» Task details
Every line containing "head" should be identified and copied from the data below.

[Rendered images with source text]

+ + + + + + +

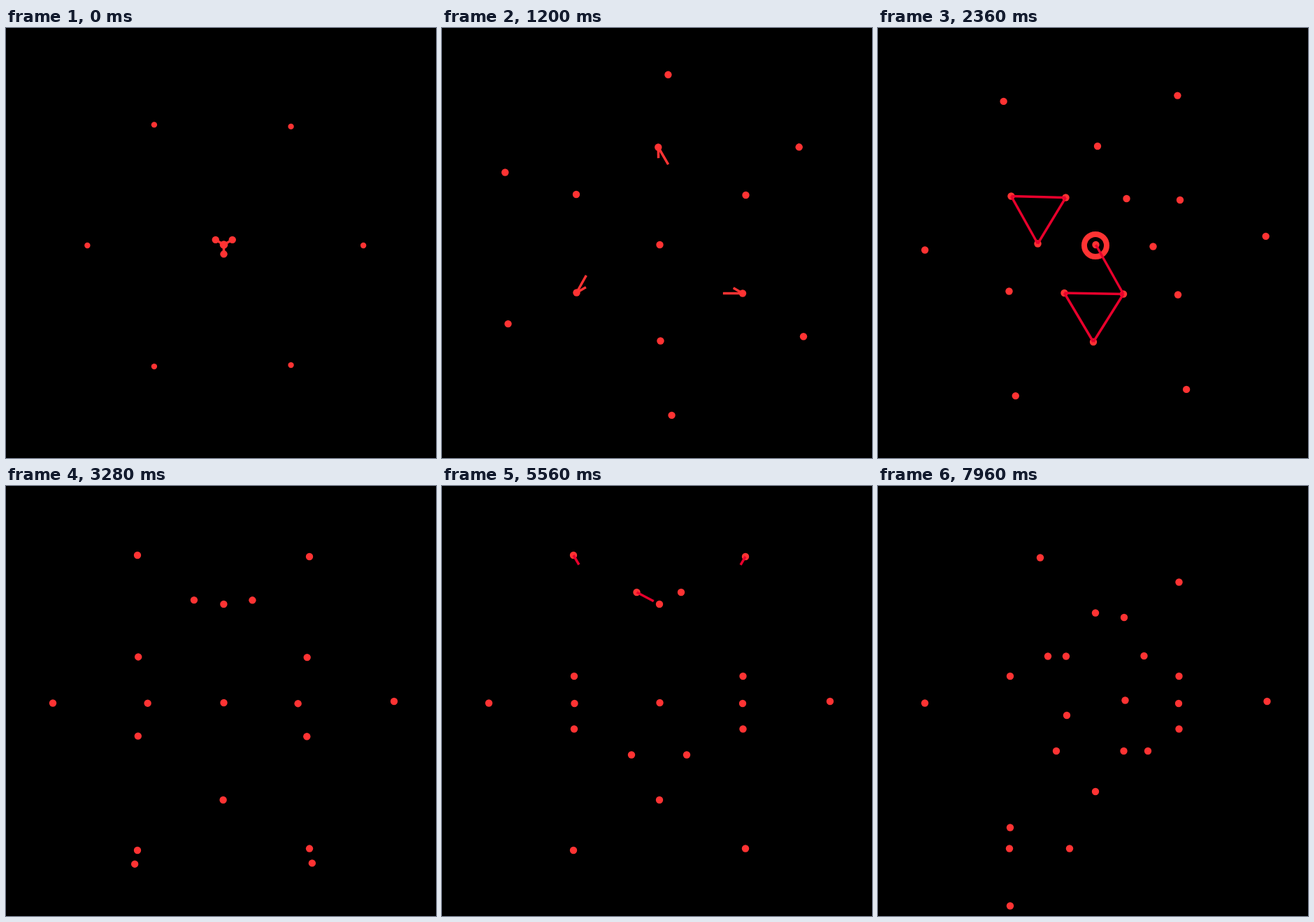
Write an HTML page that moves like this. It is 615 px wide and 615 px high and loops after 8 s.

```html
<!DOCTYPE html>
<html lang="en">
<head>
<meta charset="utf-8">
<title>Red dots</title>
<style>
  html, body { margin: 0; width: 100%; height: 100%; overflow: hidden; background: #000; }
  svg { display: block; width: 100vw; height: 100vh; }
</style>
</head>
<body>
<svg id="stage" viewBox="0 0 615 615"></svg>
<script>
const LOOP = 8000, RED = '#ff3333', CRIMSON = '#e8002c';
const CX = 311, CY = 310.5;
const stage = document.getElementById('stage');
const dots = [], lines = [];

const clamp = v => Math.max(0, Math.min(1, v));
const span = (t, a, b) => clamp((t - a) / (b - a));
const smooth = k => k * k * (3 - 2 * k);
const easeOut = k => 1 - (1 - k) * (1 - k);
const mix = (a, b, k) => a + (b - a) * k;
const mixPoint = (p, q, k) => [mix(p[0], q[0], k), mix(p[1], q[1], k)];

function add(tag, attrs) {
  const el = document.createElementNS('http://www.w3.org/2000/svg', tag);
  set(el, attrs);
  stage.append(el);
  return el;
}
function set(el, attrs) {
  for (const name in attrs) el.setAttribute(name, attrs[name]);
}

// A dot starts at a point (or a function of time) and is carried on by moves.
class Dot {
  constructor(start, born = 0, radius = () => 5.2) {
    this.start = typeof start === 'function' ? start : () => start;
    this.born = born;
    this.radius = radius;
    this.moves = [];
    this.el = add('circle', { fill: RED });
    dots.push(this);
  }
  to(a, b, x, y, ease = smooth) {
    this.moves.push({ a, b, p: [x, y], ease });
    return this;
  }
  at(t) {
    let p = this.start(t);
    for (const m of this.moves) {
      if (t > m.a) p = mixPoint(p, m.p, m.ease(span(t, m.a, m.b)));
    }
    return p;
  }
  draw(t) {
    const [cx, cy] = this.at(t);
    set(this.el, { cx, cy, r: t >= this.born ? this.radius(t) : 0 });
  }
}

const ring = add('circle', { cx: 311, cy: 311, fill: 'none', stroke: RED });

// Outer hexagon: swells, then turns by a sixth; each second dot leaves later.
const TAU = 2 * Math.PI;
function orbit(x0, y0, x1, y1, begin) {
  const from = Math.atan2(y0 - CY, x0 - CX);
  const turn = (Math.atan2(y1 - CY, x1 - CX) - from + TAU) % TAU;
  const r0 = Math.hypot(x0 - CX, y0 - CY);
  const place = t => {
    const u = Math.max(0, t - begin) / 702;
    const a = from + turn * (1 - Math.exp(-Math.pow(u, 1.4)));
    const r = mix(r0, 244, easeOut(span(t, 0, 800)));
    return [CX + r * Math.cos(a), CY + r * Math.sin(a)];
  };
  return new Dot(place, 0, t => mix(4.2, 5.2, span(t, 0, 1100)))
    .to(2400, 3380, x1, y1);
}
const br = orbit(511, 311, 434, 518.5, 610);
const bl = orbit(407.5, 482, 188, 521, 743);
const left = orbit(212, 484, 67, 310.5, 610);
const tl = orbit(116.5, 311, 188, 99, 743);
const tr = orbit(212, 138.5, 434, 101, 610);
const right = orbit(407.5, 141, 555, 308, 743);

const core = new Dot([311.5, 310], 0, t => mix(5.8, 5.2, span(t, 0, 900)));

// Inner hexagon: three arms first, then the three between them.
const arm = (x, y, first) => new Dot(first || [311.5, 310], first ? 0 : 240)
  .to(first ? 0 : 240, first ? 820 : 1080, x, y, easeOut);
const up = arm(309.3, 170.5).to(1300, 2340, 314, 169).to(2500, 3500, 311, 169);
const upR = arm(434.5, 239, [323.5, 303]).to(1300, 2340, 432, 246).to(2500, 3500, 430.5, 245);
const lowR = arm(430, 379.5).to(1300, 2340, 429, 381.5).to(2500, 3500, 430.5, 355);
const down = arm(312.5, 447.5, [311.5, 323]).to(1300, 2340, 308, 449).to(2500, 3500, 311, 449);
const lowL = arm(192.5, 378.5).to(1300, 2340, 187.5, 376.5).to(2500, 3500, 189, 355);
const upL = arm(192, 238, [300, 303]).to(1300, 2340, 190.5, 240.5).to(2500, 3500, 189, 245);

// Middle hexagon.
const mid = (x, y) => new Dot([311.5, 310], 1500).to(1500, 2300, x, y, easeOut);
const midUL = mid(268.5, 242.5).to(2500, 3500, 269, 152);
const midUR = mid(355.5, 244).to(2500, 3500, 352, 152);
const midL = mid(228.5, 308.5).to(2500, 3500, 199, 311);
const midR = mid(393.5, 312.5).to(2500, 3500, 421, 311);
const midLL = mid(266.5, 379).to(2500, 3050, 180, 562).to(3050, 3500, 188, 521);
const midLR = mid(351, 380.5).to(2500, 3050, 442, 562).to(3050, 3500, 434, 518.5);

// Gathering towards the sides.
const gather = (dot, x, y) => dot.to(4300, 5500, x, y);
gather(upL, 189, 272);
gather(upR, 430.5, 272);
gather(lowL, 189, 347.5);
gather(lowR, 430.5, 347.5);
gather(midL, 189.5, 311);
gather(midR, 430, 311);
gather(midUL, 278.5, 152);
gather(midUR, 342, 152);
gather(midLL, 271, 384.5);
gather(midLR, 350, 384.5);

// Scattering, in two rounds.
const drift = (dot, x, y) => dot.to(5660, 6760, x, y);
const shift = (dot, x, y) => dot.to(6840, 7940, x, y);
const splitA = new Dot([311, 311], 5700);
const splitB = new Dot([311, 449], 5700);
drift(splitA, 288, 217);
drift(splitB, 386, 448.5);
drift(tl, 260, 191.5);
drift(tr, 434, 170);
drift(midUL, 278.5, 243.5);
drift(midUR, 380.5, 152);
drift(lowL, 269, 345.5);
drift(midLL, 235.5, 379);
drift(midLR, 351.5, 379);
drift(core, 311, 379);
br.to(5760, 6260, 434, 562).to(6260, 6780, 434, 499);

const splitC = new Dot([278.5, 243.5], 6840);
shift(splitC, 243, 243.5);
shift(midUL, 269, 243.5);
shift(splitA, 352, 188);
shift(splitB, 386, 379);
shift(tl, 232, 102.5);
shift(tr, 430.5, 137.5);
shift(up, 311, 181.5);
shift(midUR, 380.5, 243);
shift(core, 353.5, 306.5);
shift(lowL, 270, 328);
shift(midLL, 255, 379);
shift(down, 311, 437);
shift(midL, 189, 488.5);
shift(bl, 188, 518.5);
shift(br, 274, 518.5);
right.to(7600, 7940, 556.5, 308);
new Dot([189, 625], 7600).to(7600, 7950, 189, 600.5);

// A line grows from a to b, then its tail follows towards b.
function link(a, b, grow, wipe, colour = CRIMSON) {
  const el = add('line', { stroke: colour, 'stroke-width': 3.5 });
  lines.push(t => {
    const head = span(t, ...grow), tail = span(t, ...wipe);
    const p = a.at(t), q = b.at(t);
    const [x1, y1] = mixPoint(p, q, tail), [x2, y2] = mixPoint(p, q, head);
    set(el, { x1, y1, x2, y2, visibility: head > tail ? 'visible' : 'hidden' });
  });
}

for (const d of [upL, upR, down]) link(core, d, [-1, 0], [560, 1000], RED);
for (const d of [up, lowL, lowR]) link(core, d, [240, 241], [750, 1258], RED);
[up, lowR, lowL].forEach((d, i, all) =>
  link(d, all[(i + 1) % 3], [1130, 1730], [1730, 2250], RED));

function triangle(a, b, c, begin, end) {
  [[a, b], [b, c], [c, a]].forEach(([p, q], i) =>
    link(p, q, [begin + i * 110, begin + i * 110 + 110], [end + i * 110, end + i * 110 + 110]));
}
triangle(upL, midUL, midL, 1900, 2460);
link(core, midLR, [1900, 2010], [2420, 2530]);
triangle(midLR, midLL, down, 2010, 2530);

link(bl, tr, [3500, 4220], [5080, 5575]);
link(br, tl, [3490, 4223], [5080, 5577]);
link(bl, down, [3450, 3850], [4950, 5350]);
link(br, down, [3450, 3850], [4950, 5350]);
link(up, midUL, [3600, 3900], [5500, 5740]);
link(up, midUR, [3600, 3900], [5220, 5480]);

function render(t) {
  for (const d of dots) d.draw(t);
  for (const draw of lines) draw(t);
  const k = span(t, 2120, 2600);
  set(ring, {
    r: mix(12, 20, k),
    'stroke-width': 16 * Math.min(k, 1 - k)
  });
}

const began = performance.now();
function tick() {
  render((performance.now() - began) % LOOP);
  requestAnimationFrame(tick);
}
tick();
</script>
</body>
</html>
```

+ + + + + + +

» Answer box
<head>
</head>
    const head = span(t, ...grow), tail = span(t, ...wipe);
    const [x1, y1] = mixPoint(p, q, tail), [x2, y2] = mixPoint(p, q, head);
    set(el, { x1, y1, x2, y2, visibility: head > tail ? 'visible' : 'hidden' });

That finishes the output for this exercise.